For those of us that have ever tried water cooling, whether it be a simple CPU loop or an extravagant multi-loop set up, have all heard about “flushing” your rads. What does this mean? Well quite simply flushing means to clean the radiators from any left over debris from the manufacturing process. Every manufacturer is different, where some will have nearly spotless radiators, other will be packed to the brim with flux, dust, solder, you name it.
The most common practice for flushing radiators is to run several cycles of warm water through the radiators, which can do an “ok” job of removing light debris. However, this will not prevent stubborn flux and other particles from dislodging over time and clogging your blocks. In order to get these types of debris out of your radiators, products like Mayhem’s Blitz Pro Kit, a two part cleaning solution will need to be used. Part one is a strong acid which strips contaminates off walls of the radiators and part two is a neutralizing base to prevent damage to other parts of your loop.
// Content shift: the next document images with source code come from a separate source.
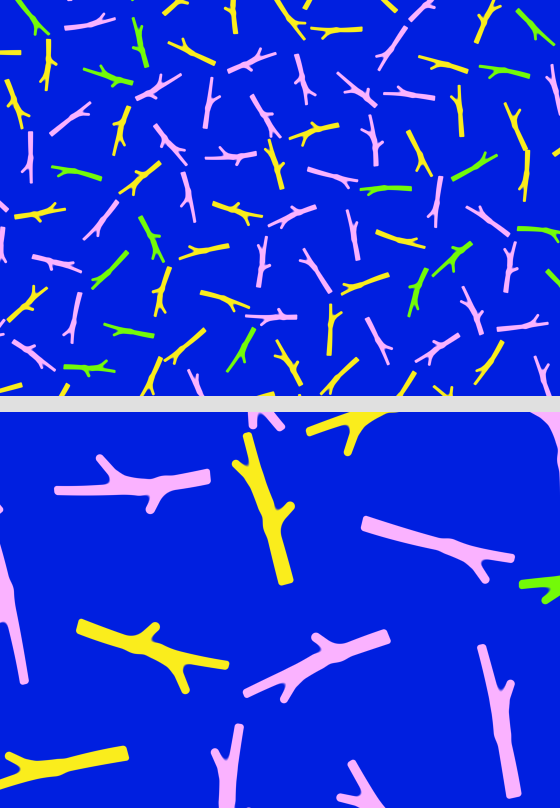
Top, the full canvas; bottom, a detail of the centre.
Write a Shadertoy shader that draws this pattern.

```glsl
// Scattered forked twigs in yellow, pink and green on a flat blue ground.
// Twigs sit on a jittered triangular lattice; each is a distance field made of
// a tapered stem, a curved fork and sometimes a stub, joined by smooth unions.

const float PI = 3.14159265;
const float SPACING = 0.139;        // lattice step, in canvas heights
const float JITTER = 0.2;           // full range of displacement, in steps
const float LATTICE_TILT = 0.23;

const vec3 BLUE   = vec3(0.00, 0.12, 0.88);
const vec3 YELLOW = vec3(0.98, 0.93, 0.11);
const vec3 PINK   = vec3(0.98, 0.70, 1.00);
const vec3 GREEN  = vec3(0.45, 0.98, 0.03);

vec4 hash4(vec2 cell, float seed) {
    vec4 h = fract((cell.xyxy + seed) * vec4(0.1031, 0.1030, 0.0973, 0.1099));
    h += dot(h, h.wzxy + 33.33);
    return fract((h.xxyz + h.yzzw) * h.zywx);
}

mat2 rotation(float angle) {
    float c = cos(angle), s = sin(angle);
    return mat2(c, s, -s, c);
}

float smoothUnion(float a, float b, float k) {
    float h = max(k - abs(a - b), 0.0) / k;
    return min(a, b) - 0.25 * k * h * h;
}

// Segment from a to b whose radius runs from ra to rb
float taperedSegment(vec2 p, vec2 a, vec2 b, float ra, float rb) {
    vec2 ab = b - a;
    float t = clamp(dot(p - a, ab) / dot(ab, ab), 0.0, 1.0);
    return length(p - a - ab * t) - mix(ra, rb, t);
}

// Blunt wide end at negative x, rounded thin end at positive x
float stemDistance(vec2 p, float halfLength, float corner) {
    float halfWidth = mix(0.047, 0.028, smoothstep(-halfLength, halfLength, p.x));
    vec2 q = abs(p) - vec2(halfLength, halfWidth) + corner;
    return length(max(q, 0.0)) + min(max(q.x, q.y), 0.0) - corner;
}

// Shoot that leaves the stem gently and then turns outwards
float forkDistance(vec2 p, float start, float reach, float spread) {
    vec2 root = vec2(start, 0.0);
    vec2 bend = root + vec2(0.6 * reach, 0.36 * spread);
    vec2 tip = root + vec2(reach, spread);
    float lower = taperedSegment(p, root, bend, 0.034, 0.029);
    float upper = taperedSegment(p, bend, tip, 0.029, 0.025);
    return smoothUnion(lower, upper, 0.03);
}

float twigDistance(vec2 p, vec4 form) {
    p.y += (form.x - 0.5) * 0.26 * p.x * p.x;
    float start = mix(-0.12, 0.1, form.y);
    float spread = mix(0.1, 0.2, form.z);
    float d = stemDistance(p, 0.475, 0.02);
    d = smoothUnion(d, forkDistance(p, start, 0.36 - 0.7 * spread, spread), 0.06);
    if (form.w < 0.45) {
        vec2 root = vec2(start - 0.14, 0.0);
        float stub = taperedSegment(p, root, root + vec2(0.09, -0.14), 0.03, 0.029);
        d = smoothUnion(d, stub, 0.06);
    }
    return d;
}

vec3 twigColor(float pick) {
    return pick < 0.41 ? YELLOW : pick < 0.73 ? PINK : GREEN;
}

// Three interleaved heading classes keep neighbours from lining up
float twigAngle(vec2 cell, float turn, float flip) {
    float headingClass = mod(cell.x - cell.y, 3.0);
    return PI / 3.0 * (headingClass + turn) + PI * step(0.5, flip);
}

vec3 drawTwigs(vec2 p, float pixel) {
    vec3 color = BLUE;
    float rowHeight = 0.5 * sqrt(3.0);
    float row = p.y / rowHeight;
    vec2 home = round(vec2(p.x - 0.5 * row, row));

    for (int j = -1; j <= 1; j++) {
        for (int i = -1; i <= 1; i++) {
            vec2 cell = home + vec2(i, j);
            vec4 place = hash4(cell, 17.3);
            vec4 form = hash4(cell, 71.9);
            vec4 look = hash4(cell, 139.1);

            vec2 center = vec2(cell.x + 0.5 * cell.y, cell.y * rowHeight);
            center += (place.xy - 0.5) * JITTER;
            vec2 q = (p - center) * rotation(twigAngle(cell, place.z, place.w));
            q.y *= look.y < 0.5 ? -1.0 : 1.0;

            float cover = smoothstep(0.7, -0.7, twigDistance(q, form) / pixel);
            color = mix(color, twigColor(look.x), cover);
        }
    }
    return color;
}

void mainImage(out vec4 fragColor, in vec2 fragCoord) {
    vec2 p = fragCoord / iResolution.y / SPACING;
    float pixel = 1.0 / (iResolution.y * SPACING);
    fragColor = vec4(drawTwigs(rotation(LATTICE_TILT) * p, pixel), 1.0);
}
```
I have often heard people praise the idea of using vinegar in their loops for cleaning, I strongly oppose this. Vinegar which is derived from fruits and certain vegetables, is organic, meaning its can rot or introduce bacteria into you loop. The bacteria can eat O-rings, peel plating, pit copper and weaken/crack acrylics.
The issue I have with cleaning kits are that they tend to just cycle the debris, which either gets stored back into the radiators or worse, in the fine fins of your water blocks. To prevent this, the radiator should be run with only a reservoir, filter, pump and single radiator prior to being installed in your final loop. The order of these components should go, reservoir > pump > radiator > filter. The duty of the filter is to catch exiting debris from the radiator and prevent it from reaching the other components.
After treating your loops with a cleaning solution like the mentioned Blitz Pro kit, the radiator will need to be flushed with several gallons of distilled water. After the loop has been flushed out with the distilled water and you can see that the water is clear and not cloudy, keep the loop running for three to five days. Running the loop is important after the chemical flush as additional particles can release from the radiator, which without the filter would find their way into the blocks.
During this time that the loop is running take a heat gun and in a sweeping motion make passes over the radiator fins, every few hours. This will aid in helping the stubborn debris to release from the radiator. The goal is not to make your radiator hot to the touch, but to mimic conditions that your radiator would experience when a system is under load. Getting the radiator too hot may result in damage to the radiator. Remember: warm, not hot.
You will need to drain the loop, and clean the filter out several times, during this cycle. The end goal is running the loop with the heat gun treatments and not having debris filling up your filter. Once you have achieved this, feel free to disconnect your radiator from the loop and repeat the process for additional radiators, but make sure to cap off your radiators until they are being installed in the case. Following these guidelines will not only keep your loop healthy, but save you headache and hassle when in three months time your system is overheating due to a build-up of debris in your blocks.
Links to recommended filters:
Links to Mayhem’s cleaning kits